“In order to enhance our hospitals, doctors should be given more responsibility. People call us directors but we are not so: hospitals are managed by general directors, chosen by politicians”.

“Another step forward could be a better rationalisation of facilities: not everybody lives in front of a high-intensity hospital. Some competences should be centralized and others decentralized. A birth centre with a low birth-rate is considered less safe than driving for ten kilometres to a more prolific centre, simply because the amount of activity is thought to ensure also quality and safety. We are going down this route but people need to be braver. Above all, the linear cuts’ logics cannot work. Depriving everyone of 10% of beds does not make sense. Instead, some units should have been closed or turned into clinics, leaving the others as they were. In this way, we offer higher performances. In this way, we focus only on the patient”.

Indeed, a flier regarding the “Centrality of the Patient” dominates that corkboard hung in Bondurri’s practice. It is located under a quote of Francis Seow-Choen, a Malaysian doctor, who reminds the relationship between science and art in surgery. Beside it, there is a black-and-white photo, portraying the magistrates Falcone and Borsellino, heroes of the fight against mafia, together with a drawing made with markers by his three kids and stating that, despite his intensive work at the hospital, “he is always the best dad ever”.

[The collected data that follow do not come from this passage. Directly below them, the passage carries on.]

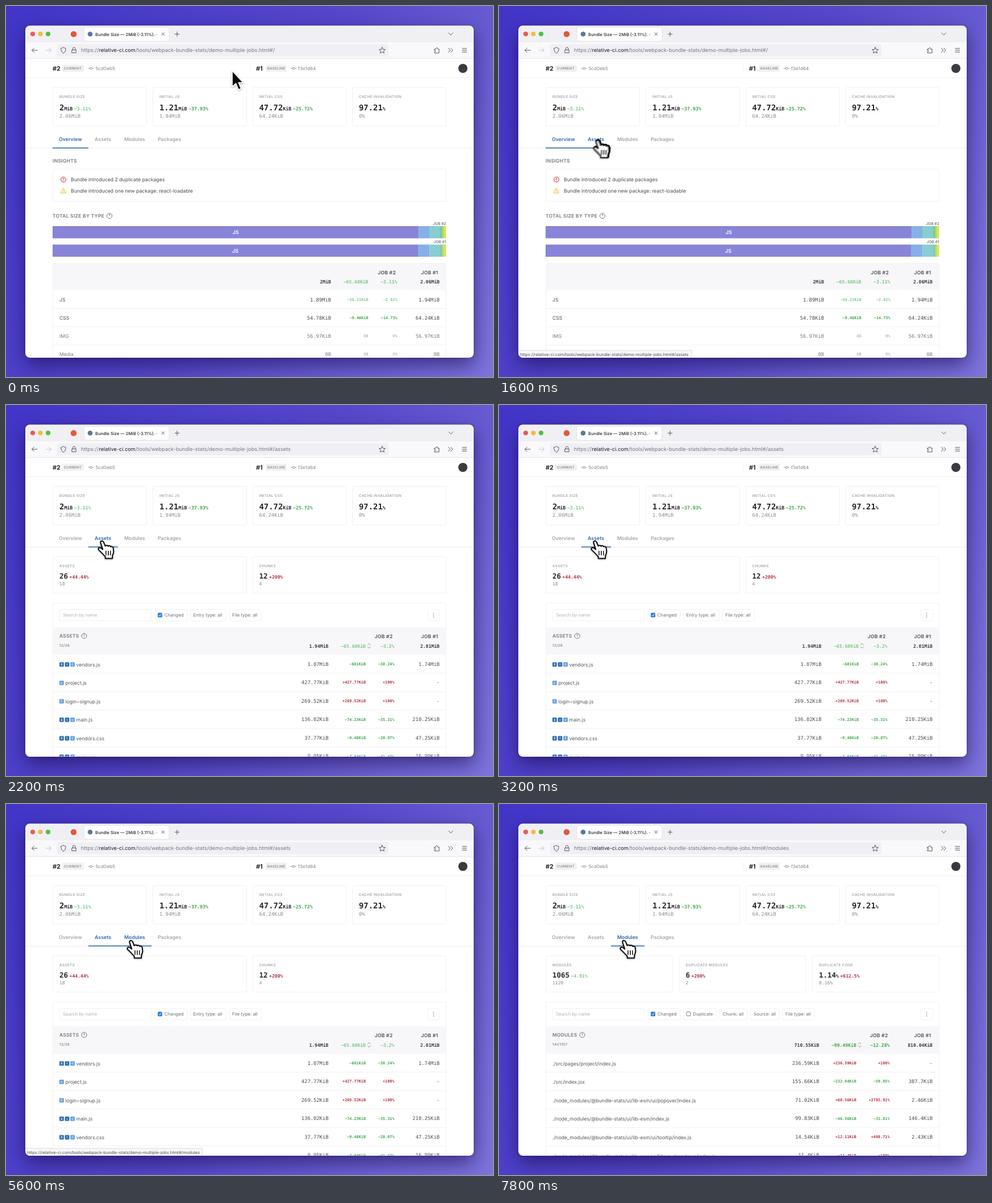
Animation, 857 px wide and 654 px high, one loop 8 s. Source, as an HTML page:

```html
<!DOCTYPE html>
<html lang="en">
<head>
<meta charset="utf-8">
<title>Bundle stats</title>
<style>
  html, body { margin: 0; width: 100%; height: 100%; overflow: hidden; }
  body { position: relative; background: linear-gradient(118deg, #4235c8 0%, #5648cb 50%, #7d74dc 100%); }
  #frame { position: absolute; left: 34px; top: 34.5px; width: 789px; height: 585px; border-radius: 8px;
    background: #fff; box-shadow: 0 13px 34px rgba(22, 8, 70, .6), 0 0 4px rgba(22, 8, 70, .3); }
  svg { position: absolute; left: 0; top: 0; }
  text { font-family: Inter, sans-serif; text-rendering: geometricPrecision; white-space: pre; }
  .mono { font-family: "DejaVu Sans Mono", monospace; }
  .icon { fill: none; stroke: #55555c; stroke-width: 1; stroke-linecap: round; stroke-linejoin: round; }
  .tab text { fill: #a6a6aa; }
  .tab rect { visibility: hidden; }
  .tab.on text, .tab.on rect { fill: #2a68b0; visibility: visible; }
</style>
</head>
<body>
<div id="frame"></div>
<svg id="stage" width="857" height="654" viewBox="0 0 857 654"></svg>
<script>
const BLUE = '#2c6fb5', GREEN = '#3aa845', SOFT = '#78cc82', RED = '#b5303d';
const INK = '#25262b', TEXT = '#4b4b50', MUTED = '#8c8c91', FAINT = '#a3a3a8', LINE = '#f1f1f3';
const BASE_URL = '/tools/webpack-bundle-stats/demo-multiple-jobs.html#/';

// Texts are placed by the vertical centre of their capitals.
const text = (x, cy, s, size, fill, weight = 400, extra = '') =>
  `<text x="${x}" y="${cy + size * .36}" font-size="${size}" fill="${fill}" font-weight="${weight}" ${extra}>${s}</text>`;
const END = 'text-anchor="end"', MID = 'text-anchor="middle"';
const num = (x, cy, s, size, fill, weight = 400) => text(x, cy, s, size, fill, weight, `class="mono" ${END}`);
const caps = (x, cy, s, size, fill, extra = '') => text(x, cy, s, size, fill, 600, `letter-spacing="${size < 8 ? .4 : .25}" ${extra}`);
const rect = (x, y, w, h, fill, extra = '') => `<rect x="${x}" y="${y}" width="${w}" height="${h}" fill="${fill}" ${extra}/>`;
const box = (x, y, w, h, r = 2.5) => rect(x + .5, y + .5, w - 1, h - 1, '#fff', `rx="${r}" stroke="${LINE}"`);
const dot = (x, y, r, fill) => `<circle cx="${x}" cy="${y}" r="${r}" fill="${fill}"/>`;
const icon = (d, extra = '') => `<path class="icon" d="${d}" ${extra}/>`;
const ring = (x, y, r) => `M${x - r} ${y}a${r} ${r} 0 1 0 ${2 * r} 0a${r} ${r} 0 1 0 ${-2 * r} 0`;
const minus = s => s.replace('-', '−');
const help = (x, y) => icon(ring(x, y, 4.6), 'style="stroke:#777"') + text(x, y, '?', 6.8, '#666', 500, MID);

function card(x, y, w, h, label, value, unit, delta, color, prev, big) {
  const base = y + (big ? 41 : 38.7), small = big ? 8.3 : 8.1;
  return box(x, y, w, h) + caps(x + 12, y + 16.3, label, 6.3, FAINT) +
    `<text class="mono" x="${x + 12}" y="${base}" font-size="${big ? 13.9 : 12.5}" font-weight="700" fill="${INK}">${value}` +
    `<tspan font-size="${small}">${unit}</tspan><tspan dx="2.5" font-size="${small}" fill="${color}">${minus(delta)}</tspan></text>` +
    text(x + 12, y + (big ? 51 : 48), prev, big ? 8.8 : 8.1, MUTED, 400, 'class="mono"');
}

function chrome() {
  const light = ['#ec5a53', '#f2bd3f', '#51c043'].map((c, i) => dot(47 + i * 13.5, 49.3, 4.1, c)).join('');
  return rect(34, 34, 789, 30, '#f0f0f4') + rect(34, 64, 789, 28, '#f9f9fb') + rect(34, 92, 789, 1, '#e6e6ea') + light +
    dot(119, 49.5, 5.3, '#e4573d') + rect(137, 37.5, 150, 24.5, '#fff', 'rx="3" stroke="#dcdce2" stroke-width=".8"') +
    dot(148, 49.5, 4.3, '#55789f') + text(157, 49.8, 'Bundle Size — 2MiB (-3.11%). ·', 7.5, '#222', 500) +
    icon('M274 47.2l4.6 4.6m0-4.6l-4.6 4.6M301 45.8v7.6m-3.8-3.8h7.6M779 47.5l3.7 3.7 3.7-3.7') +
    rect(90, 67.5, 583, 21, '#f0f0f4', 'rx="2.5"') +
    icon('M55 78H45.5m4-4l-4 4 4 4M97 74.5q2.5-.3 4-1.8 1.5 1.5 4 1.8v3q-.5 4-4 6-3.5-2-4-6zM116.2 77.5h7v5h-7zM117.5 77.5v-2.3a2.2 2.2 0 0 1 4.4 0v2.3') +
    icon('M70 78h9.5m-4-4l4 4-4 4', 'style="stroke:#c4c4ca"') +
    icon('M662 72.8l1.6 3.5 3.8.4-2.8 2.6.8 3.8-3.4-1.9-3.4 1.9.8-3.8-2.8-2.6 3.8-.4z') +
    icon('M754 76h2.7c-1-3.5 3.8-3.5 2.8 0h2.6v6.8H754v-2.2c3 .6 3-3 0-2.4zM778.5 74.5l3.3 3.5-3.3 3.5m4.4-7l3.3 3.5-3.3 3.5M803 74.8h7.6m-7.6 3.2h7.6m-7.6 3.2h7.6') +
    text(132, 78, 'https://', 9.2, '#77777d') + text(163.5, 78, 'relative-ci.com', 9.15, '#1c1c20') +
    text(228, 78, BASE_URL, 9.2, '#77777d', 400, 'id="url"');
}

function job(x, name, badge, width, hash, hashX) {
  return text(x, 110, name, 10.8, INK, 700) + rect(x + 17, 103.5, width, 12.5, '#f1f1f3', 'rx="2"') +
    text(x + 20, 110, badge, 6, MUTED, 600, 'letter-spacing=".3"') +
    icon(ring(hashX - 8, 110, 1.9) + `M${hashX - 12.5} 110h2.5m4 0h2.5`, 'style="stroke:#999"') + text(hashX, 110, hash, 8.2, '#85858a');
}

function header() {
  const tabs = [['Overview', 82, 63], ['Assets', 145, 52], ['Modules', 197, 59], ['Packages', 256, 63]];
  return job(82, '#2', 'CURRENT', 38, '5cd0eb5', 157.5) + job(440, '#1', 'BASELINE', 37, 'f3e1d64', 514) +
    rect(429, 103, 1, 14, LINE) + dot(804, 110, 8, '#3a3a40') + rect(34, 126, 789, 1, '#f2f2f4') +
    card(82, 143, 166, 69, 'BUNDLE SIZE', '2', 'MiB', '-3.11%', SOFT, '2.06MiB', true) +
    card(258, 143, 166, 69, 'INITIAL JS', '1.21', 'MiB', '-37.93%', GREEN, '1.94MiB', true) +
    card(433.5, 143, 166, 69, 'INITIAL CSS', '47.72', 'KiB', '-25.72%', GREEN, '64.24KiB', true) +
    card(609, 143, 166, 69, 'CACHE INVALIDATION', '97.21', '%', '', GREEN, '0%', true) +
    rect(34, 250, 789, 1, '#eeeef1') +
    tabs.map(([s, x, w]) => `<g class="tab">${rect(x, 249.5, w, 1.6, BLUE)}${text(x + 11, 235.2, s, 8.8, FAINT, 600)}</g>`).join('');
}

// Each row: label, size, delta, percent, previous size, delta colour.
function numbers(cols, y, [, size, delta, pct, prev, color], fill = TEXT) {
  const weight = color === FAINT ? 400 : 700;
  return num(cols[0], y, size, 8.8, fill) + num(cols[1], y, minus(delta), 6.8, color, weight) +
    num(cols[2], y, minus(pct), 6.8, color, weight) + num(cols[3], y, prev, 8.8, fill);
}

function totals(cols, y, jobX, [size, delta, pct, prev], color) {
  return caps(jobX, y, 'JOB #2', 8.6, '#4c4c55', END) + caps(760.5, y, 'JOB #1', 8.6, '#4c4c55', END) +
    num(cols[0], y + 16.5, size, 8.1, '#3a3a40', 700) + num(cols[1], y + 16.5, minus(delta), 8.1, color, 700) +
    num(cols[2], y + 16.5, minus(pct), 8.1, color, 700) + num(763, y + 16.5, prev, 8.1, '#3a3a40', 700);
}

function overview() {
  const cols = [572, 637.5, 688.5, 763];
  const rows = [
    ['JS', '1.89MiB', '-56.21KiB', '-2.82%', '1.94MiB', SOFT],
    ['CSS', '54.78KiB', '-9.46KiB', '-14.73%', '64.24KiB', GREEN],
    ['IMG', '56.97KiB', '0B', '0%', '56.97KiB', FAINT],
    ['Media', '0B', '0B', '0%', '0B', FAINT]];
  const colors = ['#8884d8', '#85b0e8', '#88cdd0', '#7cc79a', '#a4d96c', '#dbe256'];
  const bar = (y, name, edges) => colors.map((c, i) => rect(edges[i], y, edges[i + 1] - edges[i], 21.5, c)).join('') +
    text((82 + edges[1]) / 2, y + 11, 'JS', 9, '#fff', 600, MID) + text(774.5, y - 4.7, name, 6.6, '#77777c', 600, END);
  return caps(82, 273, 'INSIGHTS', 8.6, '#77777c') + box(82, 287, 693, 58) +
    dot(101, 306, 6.5, '#fdeeee') + icon(ring(101, 306, 4.4) + 'M101 303.5v3m0 1.7v.1', 'style="stroke:#d0444e"') +
    dot(101, 326, 6.5, '#fdf8df') + icon('M101 321.8l4.6 7.8h-9.2zM101 324.7v2m0 1.3v.1', 'style="stroke:#e6c95a"') +
    text(114, 306, 'Bundle introduced 2 duplicate packages', 8.7, '#4a4a50') +
    text(114, 326, 'Bundle introduced one new package: react-loadable', 8.7, '#4a4a50') +
    caps(82, 369.7, 'TOTAL SIZE BY TYPE', 8.5, '#77777c') + help(182, 370) +
    bar(388, 'JOB #2', [82, 726.5, 745, 764, 767, 770, 774.5]) + bar(420.5, 'JOB #1', [82, 725, 745.5, 765, 767.5, 770.5, 774.5]) +
    box(82, 453, 693, 200) + rect(82.5, 454, 692, 47, '#f7f7f9') +
    totals(cols, 469.5, 686, ['2MiB', '-65.68KiB', '-3.11%', '2.06MiB'], SOFT) +
    rows.map((row, i) => {
      const y = 517.5 + 32 * i, fill = i < 2 ? TEXT : '#7c7c82';
      return text(94, y + .3, row[0], 8.6, fill) + numbers(cols, y, row, fill) + rect(82, y + 15.5, 693, 1, LINE);
    }).join('');
}

function checkbox(x, checked) {
  return checked ? rect(x, 366.3, 8, 8, '#2f7fd6', 'rx="1.5"') + icon(`M${x + 2} 370.3l1.6 1.8 2.6-3.6`, 'style="stroke:#fff"')
    : rect(x + .5, 366.5, 7, 7, '#fff', 'rx="1.2" stroke="#77777c"');
}

function table(title, count, helpX, filters, cols, jobX, total, color, rows) {
  const badges = (names, y) => [...names].map((c, i) =>
    rect(94 + 9.6 * i, y - 3.8, 7.8, 7.8, c === 'C' ? '#669fda' : BLUE, 'rx="1.3"') +
    text(97.9 + 9.6 * i, y, c, 5, '#fff', 700, MID)).join('');
  return box(82, 348.5, 693, 300) + box(93.5, 360, 163, 21) + text(100, 370.5, 'Search by name', 7.9, '#b4b4b9') +
    filters.map(([x, w, s, check]) => box(x, 360, w, 21) + (check === undefined ? '' : checkbox(x + 5.5, check)) +
      text(x + (check === undefined ? 5.5 : 17.3), 370.5, s, 7.9, '#707076')).join('') +
    box(741.5, 360, 22, 21) + [367.3, 370.5, 373.7].map(y => dot(752.5, y, .8, '#66666c')).join('') +
    rect(82.5, 392, 692, 48, '#f7f7f9') + caps(94, 407, title, 8.4, '#77777c') + help(helpX, 407) +
    text(94, 423.5, count, 6.3, '#77777c', 500, 'letter-spacing=".3"') +
    totals(cols, 408.3, jobX, total, color) +
    icon(`M${cols[1] + 3.5} 423l2.3-2.6 2.3 2.6m-4.6 3.2l2.3 2.6 2.3-2.6`, 'style="stroke:#888;stroke-width:.9"') +
    rows.map((row, i) => {
      const y = 457.2 + 32.55 * i, kinds = row[6] || '';
      return badges(kinds, y) + text(94 + (kinds ? kinds.length * 9.6 + .8 : 0), y + .5, row[0], 8.62, '#55555b') +
        numbers(cols, y - .7, row) + rect(82, y + 15, 693, 1, LINE);
    }).join('');
}

const assets = () =>
  card(82, 267, 342, 65, 'ASSETS', '26', '', '+44.44%', RED, '18') + card(433.5, 267, 341.5, 65, 'CHUNKS', '12', '', '+200%', RED, '4') +
  table('ASSETS', '12/26', 137.5, [[261.5, 58, 'Changed', true], [324, 63.5, 'Entry type: all'], [392.5, 57, 'File type: all']],
    [567.5, 633, 683.5, 763], 680.5, ['1.94MiB', '-65.68KiB', '-3.2%', '2.01MiB'], SOFT, [
    ['vendors.js', '1.07MiB', '-681KiB', '-38.24%', '1.74MiB', GREEN, 'EIC'],
    ['project.js', '427.77KiB', '+427.77KiB', '+100%', '-', RED, 'C'],
    ['login~signup.js', '269.52KiB', '+269.52KiB', '+100%', '-', RED, 'C'],
    ['main.js', '136.02KiB', '-74.23KiB', '-35.31%', '210.25KiB', GREEN, 'EIC'],
    ['vendors.css', '37.77KiB', '-9.48KiB', '-20.07%', '47.25KiB', GREEN, 'EIC'],
    ['main.css', '9.95KiB', '-7.04KiB', '-41.43%', '16.99KiB', GREEN, 'EIC']]);

const LIB = './node_modules/@bundle-stats/ui/lib-esm/';
const modules = () =>
  card(82, 267, 224, 65, 'MODULES', '1065', '', '-4.91%', SOFT, '1120') +
  card(316.5, 267, 224, 65, 'DUPLICATE MODULES', '6', '', '+200%', RED, '2') +
  card(551, 267, 224, 65, 'DUPLICATE CODE', '1.14', '%', '+612.5%', RED, '0.16%') +
  table('MODULES', '141/1157', 146.5, [[261.5, 58, 'Changed', true], [324, 59.5, 'Duplicate', false], [388, 49.5, 'Chunk: all'],
    [442.5, 51, 'Source: all'], [498.5, 57, 'File type: all']],
    [563.5, 628.8, 687.5, 763], 684.5, ['710.55KiB', '-99.49KiB', '-12.28%', '810.04KiB'], GREEN, [
    ['./src/pages/project/index.js', '236.59KiB', '+236.59KiB', '+100%', '-', RED],
    ['./src/index.jsx', '155.66KiB', '-232.04KiB', '-59.85%', '387.7KiB', GREEN],
    [LIB + 'ui/popover/index.js', '71.02KiB', '+68.56KiB', '+2785.91%', '2.46KiB', RED],
    [LIB + 'index.js', '99.83KiB', '-46.56KiB', '-31.81%', '146.4KiB', GREEN],
    [LIB + 'ui/tooltip/index.js', '14.54KiB', '+12.11KiB', '+498.71%', '2.43KiB', RED],
    [LIB + 'ui/filters-dropdown/index.js', '11.4KiB', '+11.4KiB', '+100%', '-', RED]]);

const BLUR_COPIES = 9;
const ARROW = '<path d="M0 0V28.5L6.5 22.6L11 33.5L15.6 31.5L11.2 21H19.3Z" fill="#050505" stroke="#fff" stroke-width="1.7" stroke-linejoin="round"/>';
const HAND = `<g fill="#fff" stroke="#0a0a0a" stroke-width="2" stroke-linejoin="round" stroke-linecap="round">
  <path d="M-3.6 2.6C-3.8-.9 .6-1.1 1.8 1.8L4.6 8.6C6 7 8.8 7.2 9.8 9C11 7.4 13.7 8 14.4 10C16 8.9 18.5 10 18.8 12.6L19.3 18C19.5 22 17.5 23.8 17.2 26.5V30.5H4.8V27.5C2.4 24.6-1.6 20.6-6.9 15.4C-8.8 12.3-5.6 10.3-2.9 12.3L.3 14.6Z"/>
  <path d="M6 17.5v7M10 17.5v7M14 17.5v7" fill="none" stroke-width="1.5"/></g>`;

const stage = document.getElementById('stage');
stage.innerHTML = `<clipPath id="window"><rect x="34" y="34.5" width="789" height="585" rx="8"/></clipPath>
  <g clip-path="url(#window)">${chrome()}${header()}
    ${[overview, assets, modules].map(page => `<g class="page">${page()}</g>`).join('')}
    <g id="status"><rect x="33" y="607" height="14" fill="#f7f7f9" stroke="#dedee3"/>${text(37, 614, '', 7.4, '#55555b')}</g>
  </g>
  <g style="filter:drop-shadow(0 1.5px 1.5px rgba(0,0,0,.35))">${Array.from({ length: BLUR_COPIES }, (_, i) =>
    `<g class="cursor" opacity="${1 / (i + 1)}"><g>${ARROW}</g><g>${HAND}</g></g>`).join('')}</g>`;

const all = selector => [...stage.querySelectorAll(selector)];
const pages = all('.page'), tabs = all('.tab'), cursors = all('.cursor');
const [url, status] = all('#url, #status');

const ease = (t, from, to) => {
  const u = Math.min(1, Math.max(0, (t - from) / (to - from)));
  return u * u * (3 - 2 * u);
};
const within = (t, from, to) => t >= from && t < to;
const show = (node, visible) => node.setAttribute('display', visible ? 'inline' : 'none');

function pointer(t) {
  const first = ease(t, 480, 1700), second = ease(t, 4200, 4900);
  return [398 - 228 * first + 51 * second, 114 + 126 * first ** 1.3 + second];
}

function render(t) {
  const page = t < 2200 ? 0 : t < 6400 ? 1 : 2;
  const hover = t < 1400 ? 0 : t < 4600 ? 1 : 2;
  const route = t < 2000 ? '' : t < 6200 ? 'assets' : 'modules';
  pages.forEach((node, i) => show(node, i === page));
  tabs.forEach((node, i) => node.classList.toggle('on', i === page || i === hover));
  url.textContent = BASE_URL + route;

  const target = ['', 'assets', 'modules'][hover];
  show(status, within(t, 1600, 2200) || within(t, 4800, 6400));
  status.setAttribute('opacity', within(t, 2000, 2200) || within(t, 6200, 6400) ? .65 : 1);
  status.firstElementChild.setAttribute('width', hover === 1 ? 306 : 313);
  status.lastElementChild.textContent = 'https://relative-ci.com' + BASE_URL + target;

  const pressed = within(t, 1800, 2200) || within(t, 6000, 6400);
  const moving = within(t, 480, 1700) || within(t, 4200, 4900);
  cursors.forEach((node, i) => {
    const [x, y] = pointer(t + (moving ? 32 * (i / (BLUR_COPIES - 1) - .5) : 0));
    show(node, moving || i === 0);
    show(node.children[0], hover === 0);
    show(node.children[1], hover > 0);
    node.setAttribute('transform', `translate(${x} ${y}) scale(${pressed ? .9 : 1})`);
  });
}

const STEP = 200, LOOP = 8000;
const start = performance.now();
function tick() {
  const t = (performance.now() - start) % LOOP;
  render(Math.floor(t / STEP) * STEP);
  requestAnimationFrame(tick);
}
tick();
</script>
</body>
</html>
```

Currently Andrea Bondurri lives in Milan and works at Hospital Sacco in the Pavillion 17 in the Surgery division.